EMEC hosts collaborative talks
The European Marine Energy Centre (EMEC) has hosted the third International WaTERS (Wave and Tidal Energy Research Sites) workshop.
Nine countries were represented from around the globe including Canada, France, Ireland, Japan, Singapore, South Korea, Spain, the UK and the USA.
The event concluded a productive week of discussions, networking, conference sessions and side events at the International Conference on Ocean Energy (ICOE) 2016 in Edinburgh.
Established at EMEC’s International Test Centres Symposium in Orkney in 2013, the International WaTERS network brings together operational and planned test sites from around the world to discuss common issues and agree actions for the good of marine energy.
In 2014, the network met again in Nova Scotia, Canada, at an event jointly hosted by EMEC and the Fundy Ocean Research Center for Energy (FORCE).
This time round, discussions were focused on key issues identified by participating organisations. These included environmental monitoring and licencing, marine operations, electrical operations and safety, funding for research programmes, government support, and business planning.
It was concluded that the network of test sites can play an important role in increasing the effectiveness of research programmes.
Neil Kermode, managing director at EMEC, said: “We see global collaboration as essential to the successful development of marine renewables.
“You only need to travel abroad and experience the pointless diversity that grew up in something as simple as a plug and socket to see why working together is ideal. If we can stay synchronised, we can avoid that sort of waste being accidentally built into our industry.”
John Breslin, general manager at SmartBay Ireland, said: “I’m delighted that this excellent workshop provided the unique opportunity to strengthen ties with other test site operators, and share experiences and lessons learnt.
“I sincerely hope we can continue this momentum which will move us closer towards developing international best practice for the management and operation of ocean energy test sites.”
Brian Polagye, co-director at the Northwest National Marine Renewable Energy Center in the USA, said: “The workshop highlighted the collective challenges facing test facilities and their ability to work together to overcome and advance the industry.”
Kiyohiko Ko, from the Nagasaki Prefectural Government in Japan, said: “It was very useful for us to learn about the different test sites in the world, and it was very nice to have the opportunity to have collaborative discussions here.
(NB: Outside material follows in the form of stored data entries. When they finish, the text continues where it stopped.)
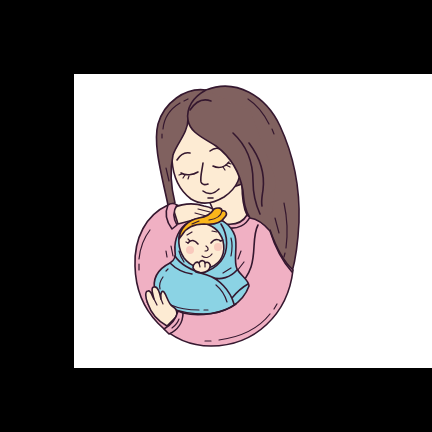
<!DOCTYPE html>
<html lang="en">
<head>
<meta charset="utf-8">
<title>Mother and baby</title>
<style>
:root {
  --backdrop: #000;
  --paper: #fff;
  --ink: #35182f;
  --hair: #80615f;
  --skin: #fdebd3;
  --sweater: #f0b0c3;
  --blanket: #8bd3e4;
  --curl: #fbb61a;
  --cheek: #f9c9bd;
}
html, body { margin: 0; height: 100%; overflow: hidden; background: var(--backdrop); }
svg { display: block; width: 432px; height: 432px; }
.backdrop { fill: var(--backdrop); }
.paper { fill: var(--paper); }
.figure { stroke: var(--ink); stroke-width: 1.6; stroke-linecap: round; stroke-linejoin: round; }
.hair { fill: var(--hair); }
.skin { fill: var(--skin); }
.sweater { fill: var(--sweater); }
.blanket { fill: var(--blanket); }
.curl { fill: var(--curl); }
.cheek { fill: var(--cheek); stroke: none; }
.line { fill: none; }
.fine { fill: none; stroke-width: 1.2; }
</style>
</head>
<body>
<svg viewBox="0 0 432 432" role="img" aria-label="A mother with long brown hair cradles a sleeping baby in a blue blanket">
  <rect class="backdrop" width="432" height="432"/>
  <rect class="paper" x="74" y="74" width="358" height="294"/>

  <g class="figure">
    <g id="hair-back">
      <path class="hair" d="M206 90C236 78 266 96 280 126C294 156 300 190 299 222C298 242 296 258 292 272C284 264 275 249 268 230L228 200L190 130Z"/>
    </g>

    <g id="sweater">
      <path class="sweater" d="M168 205C146 215 134 238 135 266C136 312 170 346 211 346C255 346 288 314 293 270C284 262 277 250 270 230C263 222 255 218 246 215L225 224L190 206Z"/>
      <path class="line" d="M258 225C252 236 256 252 251 267C248 276 244 281 238 287"/>
      <path class="fine" d="M150 230C143 239 140 249 139 259M139 264V270M147 302C149 306 151 309 154 312M219 340C241 337 259 328 270 314M274 309L277 304M205 341H211M244 262L237 271M241 251L238 259M171 246L173 256M166 251L167 257"/>
    </g>

    <g id="neck">
      <path class="skin" d="M207 196L242 184C242 196 243 207 247 215C243 222 235 225 226 224L214 212Z"/>
      <path class="line" d="M250 217C246 225 238 229 229 228"/>
    </g>

    <g id="face">
      <path class="skin" d="M188 112C180 126 171 142 172 160C173 176 179 190 191 199C202 206 214 203 224 197C236 189 243 178 240 160L222 130Z"/>
      <path class="line" d="M203 163C202 171 200 177 201 182C202 185 205 185 208 184"/>
      <path class="line" d="M203 191C208 195 214 194 219 189M208 198H213"/>
      <path class="line" d="M181 173C186 176 193 175 198 172M213 166C219 169 225 167 229 162"/>
      <path class="fine" d="M182 174L179 175M185 175L183 178M189 176L188 179M226 165L230 167M228 163L231 164M223 167L225 170"/>
      <path class="line" d="M177 160C180 155 185 152 190 153M210 151C215 147 220 148 224 151"/>
    </g>

    <g id="hair-front">
      <path class="hair" d="M206 90C185 87 164 103 158 124C153 144 161 172 168 205L175 203C171 187 170 169 173 155C177 143 188 133 188 119L189 111C193 103 198 96 206 90Z"/>
      <path class="hair" d="M206 90C193 97 186 108 188 120C190 133 204 138 216 146C232 158 240 173 243 191C244 203 245 210 250 218C258 219 264 224 270 231L276 180L250 110Z" stroke="none"/>
      <path class="line" d="M206 90C193 97 186 108 188 120C190 133 204 138 216 146C232 158 240 173 243 191C244 203 245 210 250 218C258 219 264 224 270 231C275 247 283 262 292 272"/>
      <path class="line" d="M211 101C203 98 196 101 190 110M233 133C247 146 253 163 253 181C253 193 255 203 260 214M249 143C261 159 265 174 263 190C262 197 261 201 262 206"/>
      <path class="fine" d="M180 103C170 109 164 118 163 129M188 99L184 101M162 134V138M248 99C257 105 264 114 269 124M272 129L274 134M284 203C287 217 288 233 286 248M285 253L284 257M275 218L279 233M166 168L169 181"/>
    </g>

    <g id="upper-hand">
      <path class="skin" d="M173 208C184 203 195 203 204 206C210 207 215 209 215 213C213 217 207 218 201 218L178 224Z"/>
      <path class="fine" d="M198 209L210 212M195 213L206 216"/>
      <path class="sweater" d="M168 205C171 203 174 203 177 205C173 211 173 218 177 225L172 229C166 221 165 212 168 205Z"/>
    </g>

    <g id="baby">
      <path class="blanket" d="M189 222C179 228 174 239 175 251C176 256 175 260 170 263C158 269 152 279 155 292C159 307 181 314 204 314C225 314 243 303 249 286C249 280 241 276 237 269C233 260 238 247 235 236C231 225 222 219 212 218C203 217 196 218 189 222Z"/>
      <path class="skin" d="M182 229C177 237 178 249 184 258C190 266 201 270 211 267C221 263 226 253 223 241C220 230 211 224 201 223C193 222 186 224 182 229Z"/>
      <circle class="cheek" cx="190" cy="250" r="4"/>
      <circle class="cheek" cx="218" cy="247" r="4"/>
      <path class="line" d="M188 243C191 239 195 240 198 244M211 243C214 239 218 239 221 241"/>
      <path class="fine" d="M188 243L186 242M190 241L188 239M220 241L223 240M187 235L192 232M212 231L217 232M206 246C209 248 209 251 205 251M202 256C206 259 210 257 212 254"/>
      <path class="curl" d="M179 239C180 228 188 220 199 218C206 217 211 214 214 209C218 207 222 208 222 211C226 210 228 214 225 217C221 223 213 225 204 224C194 224 186 228 182 235Z"/>
      <path class="fine" d="M222 211C221 216 216 219 209 220M192 224L199 221"/>
      <path class="line" d="M221 224C228 235 229 251 221 261C216 267 210 271 203 272"/>
      <path class="skin" d="M193 268C193 263 197 261 199 263C201 259 205 261 205 263C208 261 211 264 210 267C209 272 202 274 196 272Z"/>
      <path class="fine" d="M199 263L200 267M205 263V267"/>
      <path class="line" d="M175 256C181 266 193 271 207 275C219 279 230 290 234 304M237 270C231 277 220 281 212 277M170 263C177 270 184 273 192 274M248 284C241 288 236 293 232 298"/>
      <path class="fine" d="M184 262C182 259 180 255 179 251M231 238C233 245 232 251 231 256M163 277C160 281 159 285 160 289M216 285C222 290 225 295 227 302M171 305C180 309 190 310 199 310M204 310H208M223 273L231 268M166 271L168 269"/>
    </g>

    <g id="lower-hand">
      <path class="skin" d="M167 326C158 321 151 313 148 304C145 297 145 291 148 291C151 290 152 296 154 299C152 292 151 287 154 287C158 286 160 294 161 299C160 293 162 290 164 292C167 296 168 303 172 306C177 309 178 313 176 317Z"/>
      <path class="fine" d="M154 299L157 305M161 299L163 304"/>
      <path class="sweater" d="M164 329C171 325 176 319 178 311L183 313C183 322 178 330 169 334Z"/>
      <path class="line" d="M183 313C199 317 222 314 236 304"/>
      <path class="fine" d="M172 328C176 325 178 322 179 319"/>
    </g>
  </g>
</svg>
</body>
</html>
We would like to keep good relationships to find a way to sort our common challenges.”
Patrick Cross, from the Natural Energy Institute at theUniversity of Hawaii, added: “It was an outstanding opportunity to interact with our colleagues from other test centres, share information about our wave energy tests in Hawaii, and gain additional perspectives on what we might expect as we go forward.”